Input for this task
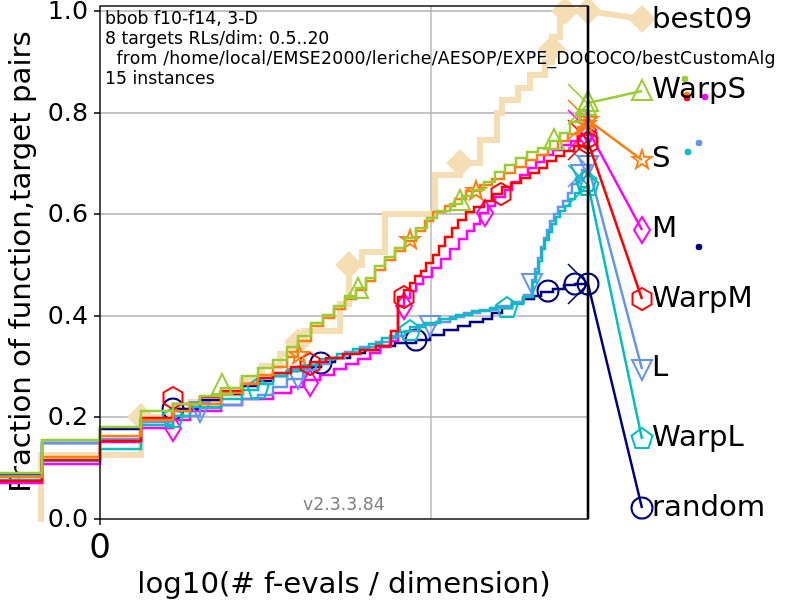
<!DOCTYPE html>
<html lang="en">
<head>
<meta charset="utf-8">
<title>Runtime distribution, bbob f10-f14, 3-D</title>
<style>
:root{--best:#f5deb3;--warp-s:#9acd32;--s:#ff7f0e;--m:#ff00ff;--warp-m:#ff0000;--l:#6495ed;--warp-l:#00bfbf;--random:#000080;--grid:#b0b0b0;--ink:#000;--note:#808080}
*{box-sizing:border-box;margin:0;padding:0}
html,body{width:801px;height:600px;overflow:hidden;background:#fff}
.chart{position:relative;width:801px;height:600px;overflow:hidden;color:var(--ink);font-family:"DejaVu Sans",Verdana,sans-serif;font-size:29.2px;line-height:30px;white-space:pre}
.plot{position:absolute;inset:0}
.y-label{position:absolute;left:20px;top:262px;transform:translate(-50%,-50%) rotate(-90deg)}
.x-label{position:absolute;left:344px;top:583px;transform:translate(-50%,-50%)}
.y-ticks{position:absolute;left:0;top:-40px;width:88px;display:flex;flex-direction:column;list-style:none;font-size:25.3px;text-align:right}
.y-ticks li{height:101.6px;line-height:101.6px}
.x-tick{position:absolute;left:80px;top:526px;width:40px;text-align:center;font-size:34px;line-height:40px}
.info{position:absolute;left:105px;top:8px;font-size:17.3px;line-height:20px}
.info .path{letter-spacing:.21px}
.version{position:absolute;left:303px;top:494px;font-size:17.3px;line-height:20px;color:var(--note)}
.legend{position:absolute;left:652px;top:-16px;display:flex;flex-direction:column;list-style:none}
.legend li{height:69.7px;line-height:69.7px}
.series{fill:none;stroke:currentColor;stroke-width:2.5;stroke-linejoin:miter}
.series .solid{fill:currentColor}
.best{color:var(--best)}.best path{stroke-width:6}
.warp-s{color:var(--warp-s)}.s{color:var(--s)}.m{color:var(--m)}.warp-m{color:var(--warp-m)}
.l{color:var(--l)}.warp-l{color:var(--warp-l)}.random{color:var(--random)}
.mark{stroke-width:2}
.end{stroke-width:1.6}
</style>
</head>
<body>
<main class="chart">
<div class="y-label">Fraction of function,target pairs</div>
<svg class="plot" width="801" height="600" viewBox="0 0 801 600" role="img" aria-label="Step curves of solved target fraction for eight algorithms">
<defs>
<polygon id="block" points="0,-14 14,0 0,14 -14,0"/>
<polygon id="up" points="0,-11 10,9 -10,9"/>
<polygon id="down" points="0,11 10,-9 -10,-9"/>
<polygon id="diamond" points="0,-13 8,0 0,13 -8,0"/>
<polygon id="star" points="0,-10 2.3,-3.2 9.5,-3 3.8,1.3 5.9,8.1 0,4 -5.9,8.1 -3.8,1.3 -9.5,-3 -2.3,-3.2"/>
<polygon id="hexagon" points="0,-11 9.5,-5.5 9.5,5.5 0,11 -9.5,5.5 -9.5,-5.5"/>
<polygon id="pentagon" points="0,-11 10.5,-3.4 6.5,9 -6.5,9 -10.5,-3.4"/>
<circle id="ring" r="10.5"/>
<path id="cross" d="M-20-20L0 0L-20 20"/>
</defs>
<g stroke="var(--grid)" stroke-width="1.3">
<line x1="100" y1="11" x2="588" y2="11"/><line x1="100" y1="113" x2="588" y2="113"/><line x1="100" y1="214" x2="588" y2="214"/><line x1="100" y1="316" x2="588" y2="316"/><line x1="100" y1="417" x2="588" y2="417"/><line x1="431" y1="6" x2="431" y2="519"/>
</g>
<g class="series best">
<path d="M41 522V455H141V417H173V410H190V402H221V394H242V380H262V366H280V354H290V342H304V331H340V304H349V265H362V252H385V214H435V175H460V163H480V140H497V113H502V100H518V88H530V75H545V62H552V37H560V16H565V11H588L642 19"/>
<g class="solid" stroke="none"><use href="#block" x="141" y="417"/><use href="#block" x="298" y="342"/><use href="#block" x="349" y="265"/><use href="#block" x="460" y="163"/><use href="#block" x="552" y="49"/><use href="#block" x="565" y="11"/><use href="#block" x="588" y="11"/><use href="#block" x="642" y="19"/></g>
</g>
<g class="series random">
<path d="M0 475H42V443H100V429H141V420H173V409H200V400H221V394H242V386H258V381H273V376H287V371H298V367H321V362H335V358H350V353H365V350H380V346H395V343H416V340H430V335H444V330H458V326H470V322H483V319H492V313H502V308H512V303H523V299H534V296H541V292H553V289H564V285H575V284H588L642 508"/>
<g class="mark"><use href="#ring" x="173" y="409"/><use href="#ring" x="321" y="363"/><use href="#ring" x="416" y="340"/><use href="#ring" x="548" y="291"/><use href="#ring" x="575" y="284"/><use href="#ring" x="588" y="284"/><use href="#ring" x="642" y="508"/></g>
<use class="end" href="#cross" x="588" y="284"/>
</g>
<g class="series m">
<path d="M0 483H42V464H100V442H141V428H173V420H190V411H221V405H242V399H273V393H291V387H304V380H320V375H334V369H346V364H358V359H370V353H380V347H390V341H398V306H404V298H410V291H416V284H423V277H432V268H441V259H450V249H459V239H467V231H474V224H480V213H488V206H495V197H505V190H512V182H520V175H528V168H536V162H544V155H553V150H562V145H571V141H580V135H588V130L642 230"/>
<g class="mark"><use href="#diamond" x="173" y="428"/><use href="#diamond" x="310" y="383"/><use href="#diamond" x="404" y="306"/><use href="#diamond" x="485" y="213"/><use href="#diamond" x="586" y="135"/><use href="#diamond" x="588" y="130"/><use href="#diamond" x="642" y="230"/></g>
<use class="end" href="#cross" x="588" y="130"/>
</g>
<g class="series l">
<path d="M0 476H42V443H100V439H141V422H173V416H200V408H221V405H242V399H258V395H273V387H287V379H303V370H316V364H330V358H345V352H360V347H376V342H390V336H405V331H418V325H436V322H450V317H464V313H480V310H496V306H512V302H524V295H532V280H535V269H538V258H541V247H544V238H547V230H550V221H554V214H558V207H563V201H568V193H572V184H577V178H582V170H588V165L642 369"/>
<g class="mark"><use href="#down" x="200" y="411"/><use href="#down" x="298" y="378"/><use href="#down" x="430" y="325"/><use href="#down" x="532" y="283"/><use href="#down" x="581" y="174"/><use href="#down" x="588" y="165"/><use href="#down" x="642" y="369"/></g>
<use class="end" href="#cross" x="588" y="167"/>
</g>
<g class="series warp-l">
<path d="M0 480H42V461H100V449H141V425H173V416H190V407H221V399H242V390H258V384H273V376H287V371H303V365H320V359H337V354H353V349H369V344H382V338H396V332H410V327H425V323H440V319H456V315H472V311H490V308H512V304H523V297H533V282H536V272H539V261H542V249H545V240H549V232H552V224H556V217H560V211H565V206H570V199H575V193H581V187H588V184L642 439"/>
<g class="mark"><use href="#pentagon" x="173" y="418"/><use href="#pentagon" x="258" y="389"/><use href="#pentagon" x="410" y="331"/><use href="#pentagon" x="507" y="308"/><use href="#pentagon" x="586" y="182"/><use href="#pentagon" x="588" y="186"/><use href="#pentagon" x="642" y="439"/></g>
<use class="end" href="#cross" x="588" y="185"/>
</g>
<g class="series warp-m">
<path d="M0 481H42V460H100V441H141V418H173V404H200V397H221V391H242V384H258V378H273V373H291V367H310V362H326V358H343V354H360V350H376V346H391V331H398V297H404V290H410V283H415V276H421V271H426V263H433V255H439V246H445V237H452V228H458V220H466V212H474V207H484V201H493V194H502V187H511V183H521V178H530V173H539V168H547V161H556V156H564V151H574V146H588V142L642 299"/>
<g class="mark"><use href="#hexagon" x="173" y="398"/><use href="#hexagon" x="310" y="364"/><use href="#hexagon" x="404" y="297"/><use href="#hexagon" x="501" y="194"/><use href="#hexagon" x="587" y="138"/><use href="#hexagon" x="588" y="143"/><use href="#hexagon" x="642" y="299"/></g>
<use class="end" href="#cross" x="588" y="140"/>
</g>
<g class="series s">
<path d="M0 477H42V457H100V436H141V420H173V411H190V404H221V393H242V384H258V375H273V367H287V357H298V341H311V326H323V318H334V309H345V299H356V290H366V281H375V270H385V260H395V251H405V241H416V231H425V221H433V212H445V206H455V199H466V191H480V185H492V179H504V173H515V167H526V160H537V155H548V149H558V141H568V134H578V127H588V120L642 160"/>
<g class="mark"><use href="#star" x="299" y="355"/><use href="#star" x="410" y="240"/><use href="#star" x="476" y="191"/><use href="#star" x="586" y="124"/><use href="#star" x="588" y="120"/><use href="#star" x="642" y="160"/></g>
<use class="end" href="#cross" x="588" y="120"/>
</g>
<g class="series warp-s">
<path d="M0 473H42V440H100V427H141V411H173V404H200V396H221V388H242V376H258V368H273V360H287V347H298V336H311V323H323V315H334V306H345V296H356V288H366V278H375V266H385V257H395V248H405V238H416V228H427V218H437V211H450V204H462V196H473V190H484V182H495V172H505V165H516V158H527V152H538V148H550V141H560V133H570V122H580V110H588V103L642 91"/>
<g class="mark"><use href="#up" x="222" y="385"/><use href="#up" x="358" y="289"/><use href="#up" x="460" y="201"/><use href="#up" x="554" y="140"/><use href="#up" x="586" y="106"/><use href="#up" x="588" y="102"/><use href="#up" x="642" y="91"/></g>
<use class="end" href="#cross" x="588" y="104"/>
</g>
<g fill="none" stroke="var(--ink)" stroke-width="1.4">
<rect x="100" y="6" width="488" height="513"/>
<path d="M94 11H100M94 113H100M94 214H100M94 316H100M94 417H100M94 519H100M100 519V525"/>
<line x1="588" y1="6" x2="588" y2="519" stroke-width="2.6"/>
</g>
<g>
<circle cx="685" cy="79" r="3.3" fill="var(--warp-s)"/><circle cx="687" cy="95" r="3.3" fill="var(--s)"/><circle cx="687" cy="98" r="3.3" fill="var(--warp-m)"/><circle cx="705" cy="97" r="3.3" fill="var(--m)"/><circle cx="699" cy="143" r="3.3" fill="var(--l)"/><circle cx="688" cy="152" r="3.3" fill="var(--warp-l)"/><circle cx="699" cy="247" r="3.3" fill="var(--random)"/>
</g>
</svg>
<ul class="y-ticks"><li>1.0</li><li>0.8</li><li>0.6</li><li>0.4</li><li>0.2</li><li>0.0</li></ul>
<div class="x-tick">0</div>
<div class="x-label">log10(# f-evals / dimension)</div>
<div class="info"><p>bbob f10-f14, 3-D</p><p>8 targets RLs/dim: 0.5..20</p><p class="path">  from /home/local/EMSE2000/leriche/AESOP/EXPE_DOCOCO/bestCustomAlg</p><p>15 instances</p></div>
<div class="version">v2.3.3.84</div>
<ul class="legend"><li>best09</li><li>WarpS</li><li>S</li><li>M</li><li>WarpM</li><li>L</li><li>WarpL</li><li>random</li></ul>
</main>
</body>
</html>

Task to carry out
Find the word "chart" in the entries above and gather every line that holds it.

Answer for the task
.chart{position:relative;width:801px;height:600px;overflow:hidden;color:var(--ink);font-family:"DejaVu Sans",Verdana,sans-serif;font-size:29.2px;line-height:30px;white-space:pre}
<main class="chart">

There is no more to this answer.